When I graduated high school, someone, very wisely, rather than giving me “10 Steps to a Successful Life,” or “The Future is Yours Graduate,” they gave me a little, tacky looking book by a guy named A.W. Tozer. The book: The Knowledge of the Holy. It turned my life upside down, and I have yet to recover from topsy-turviness. I have come to grips with the fact that holding to the historic, biblical, heroic Christian truths will make my viewpoints seem cockeyed to this world. Tozer, unlike most in his generation, was unwilling to have a mere mental ascendency to truth; he was concerned with the human being experiencing the majesty and glory of the thrice-holy God.
In my perusal through Tozer’s works, I found an obscure but precious book of his, which is a collection of the editorials he wrote for the “Alliance Weekly” magazine. It is entitled: Born After Midnight. In the very first chapter, there is an incredibly striking line that must be embedded within our understanding. Tozer says: “Yet for all God’s good will toward us, He is unable to grant us our heart’s desires, until all our desires have been reduced to one.”
Oh the foolishness of our heart! We want all the benefits of God’s goodness, mercy and love; however, we want it on our terms, and we want it to still coddle our fleshly cravings. But, until we remove all our idols, and recognize that Jehovah Tsidkenu is all we need, is our only hope, and He in fact is the whole reason we were made. We were made for His pleasure, and in pleasing Him, we find our pleasure. Is it not the greatest tragedy that we seek all of God’s benefits, without longing for Him, only, ever Him? It is like a husband that only wants his wife for the things she does for him, rather than wanting her, for the virtue and loveliness of who she is.

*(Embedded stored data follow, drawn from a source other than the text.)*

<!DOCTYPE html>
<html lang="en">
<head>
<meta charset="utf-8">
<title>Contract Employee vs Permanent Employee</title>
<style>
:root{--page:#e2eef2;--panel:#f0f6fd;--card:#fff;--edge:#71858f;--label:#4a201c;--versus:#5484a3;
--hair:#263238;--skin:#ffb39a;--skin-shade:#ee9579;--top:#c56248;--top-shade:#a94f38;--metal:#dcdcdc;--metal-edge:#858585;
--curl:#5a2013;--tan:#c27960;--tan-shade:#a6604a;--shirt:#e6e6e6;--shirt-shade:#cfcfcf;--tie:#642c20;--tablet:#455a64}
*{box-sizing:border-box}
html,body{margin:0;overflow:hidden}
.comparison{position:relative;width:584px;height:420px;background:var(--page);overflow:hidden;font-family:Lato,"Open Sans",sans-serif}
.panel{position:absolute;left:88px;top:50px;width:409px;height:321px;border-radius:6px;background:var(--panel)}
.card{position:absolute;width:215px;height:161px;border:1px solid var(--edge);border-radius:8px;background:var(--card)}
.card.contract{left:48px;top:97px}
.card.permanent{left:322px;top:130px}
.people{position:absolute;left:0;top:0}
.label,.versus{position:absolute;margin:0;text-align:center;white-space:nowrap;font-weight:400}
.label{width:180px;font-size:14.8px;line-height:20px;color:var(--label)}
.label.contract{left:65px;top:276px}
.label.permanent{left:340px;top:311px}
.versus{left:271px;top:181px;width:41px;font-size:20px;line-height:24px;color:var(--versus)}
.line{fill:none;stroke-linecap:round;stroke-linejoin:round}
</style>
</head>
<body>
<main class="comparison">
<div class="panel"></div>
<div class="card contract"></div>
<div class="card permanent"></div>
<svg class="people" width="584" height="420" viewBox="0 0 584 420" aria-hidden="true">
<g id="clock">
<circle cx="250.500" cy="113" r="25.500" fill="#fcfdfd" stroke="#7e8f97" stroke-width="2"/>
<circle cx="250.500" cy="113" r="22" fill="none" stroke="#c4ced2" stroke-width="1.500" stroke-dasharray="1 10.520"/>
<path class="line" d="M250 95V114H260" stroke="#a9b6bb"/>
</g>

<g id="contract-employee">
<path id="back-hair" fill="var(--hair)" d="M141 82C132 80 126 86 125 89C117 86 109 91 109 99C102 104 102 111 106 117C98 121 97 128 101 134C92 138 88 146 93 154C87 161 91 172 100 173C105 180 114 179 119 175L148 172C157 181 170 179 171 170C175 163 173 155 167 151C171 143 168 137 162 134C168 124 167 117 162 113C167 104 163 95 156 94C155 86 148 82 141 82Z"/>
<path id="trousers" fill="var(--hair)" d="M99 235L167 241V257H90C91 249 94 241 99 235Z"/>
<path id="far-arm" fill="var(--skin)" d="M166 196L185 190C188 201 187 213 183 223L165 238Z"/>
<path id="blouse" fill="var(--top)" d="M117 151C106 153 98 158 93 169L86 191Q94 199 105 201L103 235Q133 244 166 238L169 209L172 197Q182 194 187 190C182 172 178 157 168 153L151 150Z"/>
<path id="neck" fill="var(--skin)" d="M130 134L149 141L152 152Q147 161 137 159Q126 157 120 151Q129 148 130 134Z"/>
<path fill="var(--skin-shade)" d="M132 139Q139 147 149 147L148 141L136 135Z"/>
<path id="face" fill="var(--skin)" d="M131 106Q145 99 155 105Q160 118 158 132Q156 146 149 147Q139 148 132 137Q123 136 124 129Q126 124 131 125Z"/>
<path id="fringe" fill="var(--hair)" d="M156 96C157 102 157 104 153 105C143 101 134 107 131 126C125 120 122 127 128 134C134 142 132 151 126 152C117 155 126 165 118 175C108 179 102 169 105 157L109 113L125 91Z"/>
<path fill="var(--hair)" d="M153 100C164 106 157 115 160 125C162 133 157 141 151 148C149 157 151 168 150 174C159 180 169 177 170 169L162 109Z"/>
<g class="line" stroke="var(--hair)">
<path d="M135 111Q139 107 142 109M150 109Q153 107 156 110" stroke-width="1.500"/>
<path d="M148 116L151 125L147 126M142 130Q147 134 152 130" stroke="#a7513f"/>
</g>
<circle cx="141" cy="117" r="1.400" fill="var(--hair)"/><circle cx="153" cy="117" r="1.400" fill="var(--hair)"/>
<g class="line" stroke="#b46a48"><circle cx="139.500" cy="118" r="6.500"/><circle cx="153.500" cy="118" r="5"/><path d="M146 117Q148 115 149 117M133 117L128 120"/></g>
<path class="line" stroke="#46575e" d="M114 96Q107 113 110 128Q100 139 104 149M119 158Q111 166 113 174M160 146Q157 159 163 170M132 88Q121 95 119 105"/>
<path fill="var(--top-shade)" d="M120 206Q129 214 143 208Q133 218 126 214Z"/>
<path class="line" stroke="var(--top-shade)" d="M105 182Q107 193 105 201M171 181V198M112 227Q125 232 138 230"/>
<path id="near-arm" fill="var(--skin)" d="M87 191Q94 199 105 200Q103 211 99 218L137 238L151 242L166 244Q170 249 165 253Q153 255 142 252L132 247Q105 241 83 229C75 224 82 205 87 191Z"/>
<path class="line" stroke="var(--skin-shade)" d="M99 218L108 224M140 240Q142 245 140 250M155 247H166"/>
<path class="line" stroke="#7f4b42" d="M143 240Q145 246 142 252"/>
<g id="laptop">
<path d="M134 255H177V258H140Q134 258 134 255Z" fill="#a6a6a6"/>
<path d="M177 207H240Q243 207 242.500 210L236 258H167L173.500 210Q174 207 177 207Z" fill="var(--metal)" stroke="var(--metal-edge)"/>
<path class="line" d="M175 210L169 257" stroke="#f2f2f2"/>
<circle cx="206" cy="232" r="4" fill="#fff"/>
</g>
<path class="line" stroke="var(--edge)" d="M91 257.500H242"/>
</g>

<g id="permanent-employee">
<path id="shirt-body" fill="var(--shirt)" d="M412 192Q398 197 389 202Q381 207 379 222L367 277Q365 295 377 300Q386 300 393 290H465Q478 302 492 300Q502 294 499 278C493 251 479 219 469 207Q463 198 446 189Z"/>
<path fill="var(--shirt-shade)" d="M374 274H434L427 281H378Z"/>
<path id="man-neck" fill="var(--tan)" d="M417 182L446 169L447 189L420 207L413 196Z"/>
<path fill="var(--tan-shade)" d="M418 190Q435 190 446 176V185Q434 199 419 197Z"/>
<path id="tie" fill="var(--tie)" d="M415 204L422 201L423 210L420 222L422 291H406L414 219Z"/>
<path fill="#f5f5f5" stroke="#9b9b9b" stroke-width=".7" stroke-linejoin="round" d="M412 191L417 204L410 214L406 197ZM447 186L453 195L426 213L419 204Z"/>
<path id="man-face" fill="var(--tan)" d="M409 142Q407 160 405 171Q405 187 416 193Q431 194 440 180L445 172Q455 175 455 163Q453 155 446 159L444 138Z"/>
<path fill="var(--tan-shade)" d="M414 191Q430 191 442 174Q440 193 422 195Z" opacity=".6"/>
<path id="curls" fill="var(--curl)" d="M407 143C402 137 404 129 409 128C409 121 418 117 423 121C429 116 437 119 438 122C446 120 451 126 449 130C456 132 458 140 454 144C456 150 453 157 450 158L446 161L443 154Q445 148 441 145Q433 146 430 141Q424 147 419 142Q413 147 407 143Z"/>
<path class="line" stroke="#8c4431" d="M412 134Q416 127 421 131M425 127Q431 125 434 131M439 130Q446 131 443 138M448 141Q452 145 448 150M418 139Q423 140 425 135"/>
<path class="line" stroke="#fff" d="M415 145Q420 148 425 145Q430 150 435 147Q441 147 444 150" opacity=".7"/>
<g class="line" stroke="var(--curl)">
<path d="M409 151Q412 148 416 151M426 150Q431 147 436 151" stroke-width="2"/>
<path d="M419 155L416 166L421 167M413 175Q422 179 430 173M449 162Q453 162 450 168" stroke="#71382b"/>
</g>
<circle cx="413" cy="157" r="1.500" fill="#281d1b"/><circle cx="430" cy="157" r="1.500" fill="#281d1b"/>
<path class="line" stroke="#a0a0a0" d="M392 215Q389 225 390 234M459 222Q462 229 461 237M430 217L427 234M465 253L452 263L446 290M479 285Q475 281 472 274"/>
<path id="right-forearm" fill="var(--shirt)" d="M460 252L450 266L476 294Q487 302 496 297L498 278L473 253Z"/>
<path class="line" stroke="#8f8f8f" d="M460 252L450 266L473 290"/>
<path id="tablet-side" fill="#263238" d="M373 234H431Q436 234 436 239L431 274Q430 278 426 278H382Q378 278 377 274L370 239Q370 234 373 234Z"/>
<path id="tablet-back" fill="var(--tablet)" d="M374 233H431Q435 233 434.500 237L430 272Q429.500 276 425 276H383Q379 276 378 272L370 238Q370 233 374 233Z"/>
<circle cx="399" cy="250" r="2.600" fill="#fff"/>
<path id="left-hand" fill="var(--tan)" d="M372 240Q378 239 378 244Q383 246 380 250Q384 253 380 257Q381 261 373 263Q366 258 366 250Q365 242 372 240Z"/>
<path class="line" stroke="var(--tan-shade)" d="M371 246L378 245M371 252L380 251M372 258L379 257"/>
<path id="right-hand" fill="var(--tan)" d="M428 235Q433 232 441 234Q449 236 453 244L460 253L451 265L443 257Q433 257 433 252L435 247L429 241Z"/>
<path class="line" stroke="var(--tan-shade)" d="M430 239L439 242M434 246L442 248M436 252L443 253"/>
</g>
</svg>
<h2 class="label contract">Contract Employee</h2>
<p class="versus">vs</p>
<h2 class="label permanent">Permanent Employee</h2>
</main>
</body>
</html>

I have an ache within my soul, to see all other desires baked down into one. To say with David: “One thing have I desired of the LORD, that will I seek after [. . .] to behold the beauty of the LORD (Psalms 27:4).” One desire alone can bring final satisfaction; all other desires lead only to dissatisfaction.